=== Provided information ===

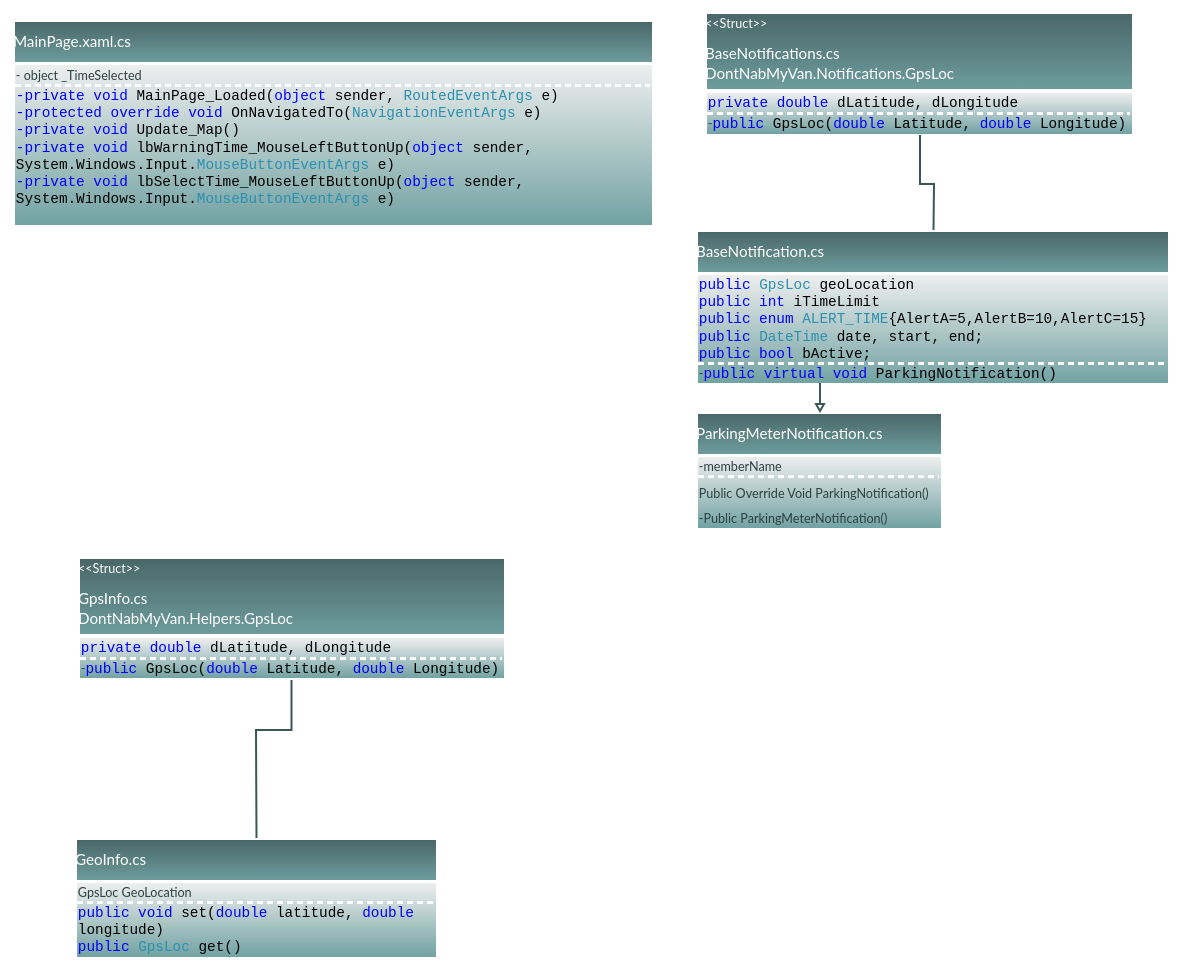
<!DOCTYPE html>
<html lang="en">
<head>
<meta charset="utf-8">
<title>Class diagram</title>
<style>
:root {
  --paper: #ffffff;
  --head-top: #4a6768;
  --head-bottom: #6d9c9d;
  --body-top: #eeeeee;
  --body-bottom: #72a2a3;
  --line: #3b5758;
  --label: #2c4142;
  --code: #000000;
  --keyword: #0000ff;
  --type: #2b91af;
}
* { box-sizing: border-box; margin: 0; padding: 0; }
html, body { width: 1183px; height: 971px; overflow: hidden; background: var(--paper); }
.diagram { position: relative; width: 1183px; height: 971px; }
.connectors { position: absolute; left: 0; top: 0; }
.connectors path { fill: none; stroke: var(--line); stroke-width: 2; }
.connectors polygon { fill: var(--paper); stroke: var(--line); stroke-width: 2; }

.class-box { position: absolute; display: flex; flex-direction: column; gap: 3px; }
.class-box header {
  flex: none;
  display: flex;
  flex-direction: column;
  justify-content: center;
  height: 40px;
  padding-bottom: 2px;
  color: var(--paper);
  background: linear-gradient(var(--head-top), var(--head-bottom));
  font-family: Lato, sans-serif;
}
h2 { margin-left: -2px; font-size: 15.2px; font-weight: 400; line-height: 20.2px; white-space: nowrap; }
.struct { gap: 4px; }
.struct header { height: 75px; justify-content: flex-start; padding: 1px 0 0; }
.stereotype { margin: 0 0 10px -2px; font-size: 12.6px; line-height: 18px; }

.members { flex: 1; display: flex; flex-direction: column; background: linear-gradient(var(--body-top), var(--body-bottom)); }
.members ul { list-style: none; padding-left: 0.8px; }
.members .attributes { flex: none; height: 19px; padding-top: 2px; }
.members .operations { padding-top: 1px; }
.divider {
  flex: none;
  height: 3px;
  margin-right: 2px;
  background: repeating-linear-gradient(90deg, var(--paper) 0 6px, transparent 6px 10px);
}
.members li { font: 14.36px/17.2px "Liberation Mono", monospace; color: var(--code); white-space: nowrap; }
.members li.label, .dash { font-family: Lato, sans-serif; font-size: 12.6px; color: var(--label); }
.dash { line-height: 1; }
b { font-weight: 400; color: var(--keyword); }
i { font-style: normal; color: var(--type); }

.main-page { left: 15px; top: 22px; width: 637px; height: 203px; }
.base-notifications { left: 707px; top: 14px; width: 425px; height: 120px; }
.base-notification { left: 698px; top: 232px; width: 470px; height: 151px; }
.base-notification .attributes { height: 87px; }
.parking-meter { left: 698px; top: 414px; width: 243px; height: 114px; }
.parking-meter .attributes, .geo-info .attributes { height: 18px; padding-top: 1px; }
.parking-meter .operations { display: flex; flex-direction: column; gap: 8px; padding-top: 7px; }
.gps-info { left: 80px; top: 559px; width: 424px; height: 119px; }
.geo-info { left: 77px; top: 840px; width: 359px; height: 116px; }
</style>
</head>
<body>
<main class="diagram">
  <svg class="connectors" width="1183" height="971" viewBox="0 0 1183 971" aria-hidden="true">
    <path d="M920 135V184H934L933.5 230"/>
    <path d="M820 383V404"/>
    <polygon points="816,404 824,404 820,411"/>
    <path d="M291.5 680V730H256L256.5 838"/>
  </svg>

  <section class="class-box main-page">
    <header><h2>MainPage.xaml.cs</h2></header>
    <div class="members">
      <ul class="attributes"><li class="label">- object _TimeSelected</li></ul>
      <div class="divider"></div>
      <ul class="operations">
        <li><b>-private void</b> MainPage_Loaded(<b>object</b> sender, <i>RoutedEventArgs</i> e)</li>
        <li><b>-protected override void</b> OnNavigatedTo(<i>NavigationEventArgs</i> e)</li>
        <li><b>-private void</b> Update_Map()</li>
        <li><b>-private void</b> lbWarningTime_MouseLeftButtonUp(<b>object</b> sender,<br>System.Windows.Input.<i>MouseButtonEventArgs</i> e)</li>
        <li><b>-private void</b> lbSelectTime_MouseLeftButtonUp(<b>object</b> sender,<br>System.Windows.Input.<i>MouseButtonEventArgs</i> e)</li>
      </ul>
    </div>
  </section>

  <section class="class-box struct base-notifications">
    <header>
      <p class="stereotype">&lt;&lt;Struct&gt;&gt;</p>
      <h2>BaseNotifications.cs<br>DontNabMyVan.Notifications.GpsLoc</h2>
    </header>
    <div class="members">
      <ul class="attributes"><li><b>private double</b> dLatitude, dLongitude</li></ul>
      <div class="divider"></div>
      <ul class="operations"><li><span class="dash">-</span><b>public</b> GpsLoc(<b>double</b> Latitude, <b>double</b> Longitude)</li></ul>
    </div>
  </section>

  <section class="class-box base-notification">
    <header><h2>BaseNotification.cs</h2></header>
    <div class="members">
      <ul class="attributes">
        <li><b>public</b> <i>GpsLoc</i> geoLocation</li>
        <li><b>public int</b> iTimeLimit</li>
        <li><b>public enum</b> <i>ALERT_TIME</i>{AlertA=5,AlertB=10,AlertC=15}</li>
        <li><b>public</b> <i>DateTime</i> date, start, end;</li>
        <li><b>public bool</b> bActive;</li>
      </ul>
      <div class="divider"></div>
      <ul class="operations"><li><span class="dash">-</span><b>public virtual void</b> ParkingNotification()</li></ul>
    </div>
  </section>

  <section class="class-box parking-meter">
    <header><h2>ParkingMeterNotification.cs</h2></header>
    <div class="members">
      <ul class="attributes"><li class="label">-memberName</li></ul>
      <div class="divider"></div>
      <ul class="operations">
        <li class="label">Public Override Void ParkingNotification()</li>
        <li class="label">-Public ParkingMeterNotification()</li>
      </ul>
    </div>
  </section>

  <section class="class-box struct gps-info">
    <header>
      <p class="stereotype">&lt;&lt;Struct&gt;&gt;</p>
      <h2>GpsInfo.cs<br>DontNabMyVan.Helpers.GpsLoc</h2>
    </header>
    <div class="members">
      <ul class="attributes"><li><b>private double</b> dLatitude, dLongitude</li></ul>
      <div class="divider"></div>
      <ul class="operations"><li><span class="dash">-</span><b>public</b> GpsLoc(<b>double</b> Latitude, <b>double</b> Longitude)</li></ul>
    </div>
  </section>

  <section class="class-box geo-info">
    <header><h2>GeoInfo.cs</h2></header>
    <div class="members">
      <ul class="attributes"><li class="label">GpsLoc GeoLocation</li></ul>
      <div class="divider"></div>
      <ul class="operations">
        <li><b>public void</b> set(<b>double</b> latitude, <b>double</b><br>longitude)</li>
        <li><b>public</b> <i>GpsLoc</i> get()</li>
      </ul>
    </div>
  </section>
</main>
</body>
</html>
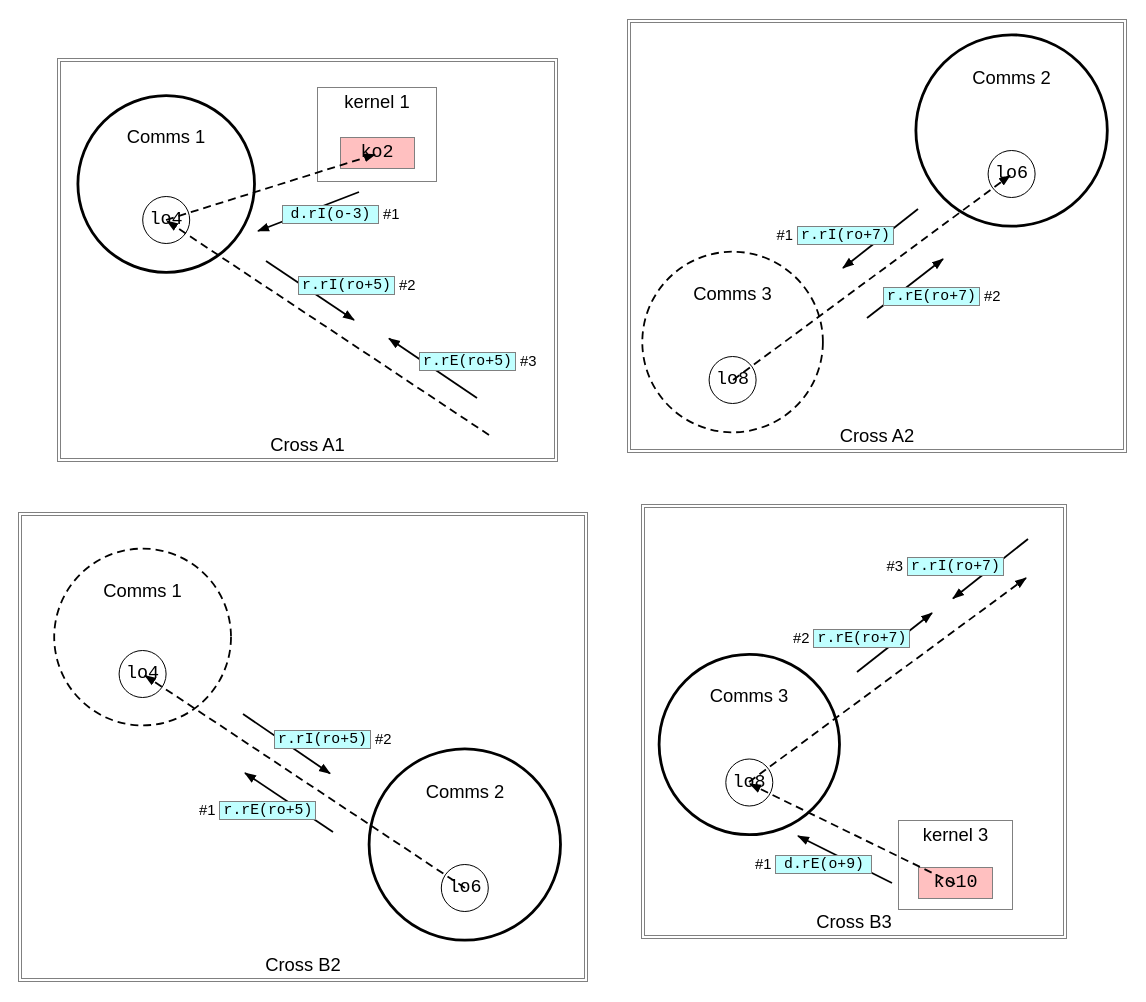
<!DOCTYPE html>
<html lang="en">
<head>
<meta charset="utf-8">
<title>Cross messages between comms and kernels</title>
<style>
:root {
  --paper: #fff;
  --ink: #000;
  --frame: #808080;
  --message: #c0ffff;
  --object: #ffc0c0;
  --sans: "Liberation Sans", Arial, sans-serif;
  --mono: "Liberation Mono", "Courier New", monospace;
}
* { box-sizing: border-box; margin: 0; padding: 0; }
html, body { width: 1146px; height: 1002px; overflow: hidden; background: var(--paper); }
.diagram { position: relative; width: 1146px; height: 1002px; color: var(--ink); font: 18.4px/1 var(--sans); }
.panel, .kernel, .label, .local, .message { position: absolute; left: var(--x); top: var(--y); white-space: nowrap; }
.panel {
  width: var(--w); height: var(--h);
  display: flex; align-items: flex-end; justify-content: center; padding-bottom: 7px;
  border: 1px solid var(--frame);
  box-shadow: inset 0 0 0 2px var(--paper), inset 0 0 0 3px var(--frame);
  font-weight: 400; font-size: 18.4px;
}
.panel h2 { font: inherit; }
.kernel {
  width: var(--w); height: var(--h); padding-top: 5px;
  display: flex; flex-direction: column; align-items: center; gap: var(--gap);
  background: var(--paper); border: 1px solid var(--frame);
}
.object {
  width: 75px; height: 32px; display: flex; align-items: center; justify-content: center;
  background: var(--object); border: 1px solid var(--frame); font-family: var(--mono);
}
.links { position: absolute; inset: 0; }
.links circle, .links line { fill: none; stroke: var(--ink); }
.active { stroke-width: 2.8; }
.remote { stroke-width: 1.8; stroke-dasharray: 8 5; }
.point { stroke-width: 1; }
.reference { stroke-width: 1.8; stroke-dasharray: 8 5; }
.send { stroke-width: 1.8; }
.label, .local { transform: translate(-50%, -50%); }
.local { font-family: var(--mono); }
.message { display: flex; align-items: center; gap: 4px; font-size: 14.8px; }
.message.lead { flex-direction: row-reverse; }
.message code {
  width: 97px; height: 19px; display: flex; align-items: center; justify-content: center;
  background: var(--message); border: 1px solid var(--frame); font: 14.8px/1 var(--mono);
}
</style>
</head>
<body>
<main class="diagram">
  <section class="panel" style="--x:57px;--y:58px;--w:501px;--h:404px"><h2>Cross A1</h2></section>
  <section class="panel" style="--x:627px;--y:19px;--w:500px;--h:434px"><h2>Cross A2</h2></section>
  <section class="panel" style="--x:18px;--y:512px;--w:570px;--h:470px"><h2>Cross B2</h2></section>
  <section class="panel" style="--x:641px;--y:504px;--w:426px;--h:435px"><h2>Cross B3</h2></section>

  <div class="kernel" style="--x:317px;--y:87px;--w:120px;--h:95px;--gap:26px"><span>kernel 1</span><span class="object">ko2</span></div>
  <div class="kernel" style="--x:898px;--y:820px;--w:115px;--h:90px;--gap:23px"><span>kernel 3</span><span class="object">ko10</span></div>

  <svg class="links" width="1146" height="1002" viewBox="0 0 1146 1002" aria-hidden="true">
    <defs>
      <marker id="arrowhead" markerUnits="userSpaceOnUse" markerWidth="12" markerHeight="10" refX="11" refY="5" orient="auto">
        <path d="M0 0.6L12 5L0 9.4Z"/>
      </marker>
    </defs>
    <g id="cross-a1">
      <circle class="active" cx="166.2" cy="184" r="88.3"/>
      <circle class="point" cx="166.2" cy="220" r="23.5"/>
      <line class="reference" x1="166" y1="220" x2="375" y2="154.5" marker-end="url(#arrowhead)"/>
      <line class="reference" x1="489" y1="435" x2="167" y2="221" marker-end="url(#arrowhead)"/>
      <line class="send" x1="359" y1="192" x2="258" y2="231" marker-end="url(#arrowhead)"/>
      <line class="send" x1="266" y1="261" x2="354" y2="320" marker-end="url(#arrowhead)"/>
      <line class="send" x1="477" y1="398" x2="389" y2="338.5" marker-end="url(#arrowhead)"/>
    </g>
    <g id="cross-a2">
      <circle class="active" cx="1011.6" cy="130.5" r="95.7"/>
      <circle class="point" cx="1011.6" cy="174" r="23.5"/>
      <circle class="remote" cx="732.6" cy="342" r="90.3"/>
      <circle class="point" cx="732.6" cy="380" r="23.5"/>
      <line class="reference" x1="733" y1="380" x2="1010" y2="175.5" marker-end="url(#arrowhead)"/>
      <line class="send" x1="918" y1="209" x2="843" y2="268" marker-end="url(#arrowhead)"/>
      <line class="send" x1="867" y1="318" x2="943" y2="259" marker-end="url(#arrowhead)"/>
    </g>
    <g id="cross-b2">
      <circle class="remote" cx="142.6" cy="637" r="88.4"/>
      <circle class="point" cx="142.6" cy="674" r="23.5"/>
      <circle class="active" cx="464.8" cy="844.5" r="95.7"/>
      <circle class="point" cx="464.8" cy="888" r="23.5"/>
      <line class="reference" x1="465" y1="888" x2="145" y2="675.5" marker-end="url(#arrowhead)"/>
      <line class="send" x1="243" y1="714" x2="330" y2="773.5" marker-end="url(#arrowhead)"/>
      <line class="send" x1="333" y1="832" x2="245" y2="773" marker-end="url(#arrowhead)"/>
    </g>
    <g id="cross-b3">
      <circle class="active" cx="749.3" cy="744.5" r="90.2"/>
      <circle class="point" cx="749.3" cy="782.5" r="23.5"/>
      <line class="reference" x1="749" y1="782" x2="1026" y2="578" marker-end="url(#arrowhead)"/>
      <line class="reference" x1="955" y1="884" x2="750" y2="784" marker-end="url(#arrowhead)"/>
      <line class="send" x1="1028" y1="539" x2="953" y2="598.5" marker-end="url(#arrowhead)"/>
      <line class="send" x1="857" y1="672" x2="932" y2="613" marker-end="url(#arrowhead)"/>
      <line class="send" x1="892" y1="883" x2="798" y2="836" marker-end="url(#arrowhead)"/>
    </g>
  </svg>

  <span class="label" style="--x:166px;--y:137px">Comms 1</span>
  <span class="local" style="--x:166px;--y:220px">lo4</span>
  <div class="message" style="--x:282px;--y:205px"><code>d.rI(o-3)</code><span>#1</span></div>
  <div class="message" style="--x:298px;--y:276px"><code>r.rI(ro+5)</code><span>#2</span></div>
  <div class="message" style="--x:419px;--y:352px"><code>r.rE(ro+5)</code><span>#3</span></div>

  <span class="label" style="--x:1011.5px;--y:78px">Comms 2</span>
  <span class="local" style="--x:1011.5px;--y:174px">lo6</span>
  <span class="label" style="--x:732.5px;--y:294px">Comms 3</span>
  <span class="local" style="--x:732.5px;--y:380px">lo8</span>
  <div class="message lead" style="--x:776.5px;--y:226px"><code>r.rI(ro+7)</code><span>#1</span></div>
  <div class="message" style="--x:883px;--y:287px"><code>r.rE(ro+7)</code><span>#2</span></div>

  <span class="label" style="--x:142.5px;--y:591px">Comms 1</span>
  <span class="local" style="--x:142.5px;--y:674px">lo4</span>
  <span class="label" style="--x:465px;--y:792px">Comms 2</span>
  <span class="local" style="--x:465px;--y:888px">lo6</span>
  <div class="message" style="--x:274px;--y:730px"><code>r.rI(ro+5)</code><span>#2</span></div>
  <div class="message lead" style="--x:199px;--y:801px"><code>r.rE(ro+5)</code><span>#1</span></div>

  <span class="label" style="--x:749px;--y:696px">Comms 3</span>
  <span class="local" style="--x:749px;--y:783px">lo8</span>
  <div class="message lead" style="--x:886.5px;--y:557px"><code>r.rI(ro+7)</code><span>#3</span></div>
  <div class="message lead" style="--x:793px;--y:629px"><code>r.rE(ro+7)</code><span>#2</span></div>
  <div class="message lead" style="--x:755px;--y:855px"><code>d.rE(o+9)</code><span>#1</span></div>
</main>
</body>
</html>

===

**Work to complete:** Give the number of lines in the data that contain the word "size", and add no other text.

**Output of the exercise:** 5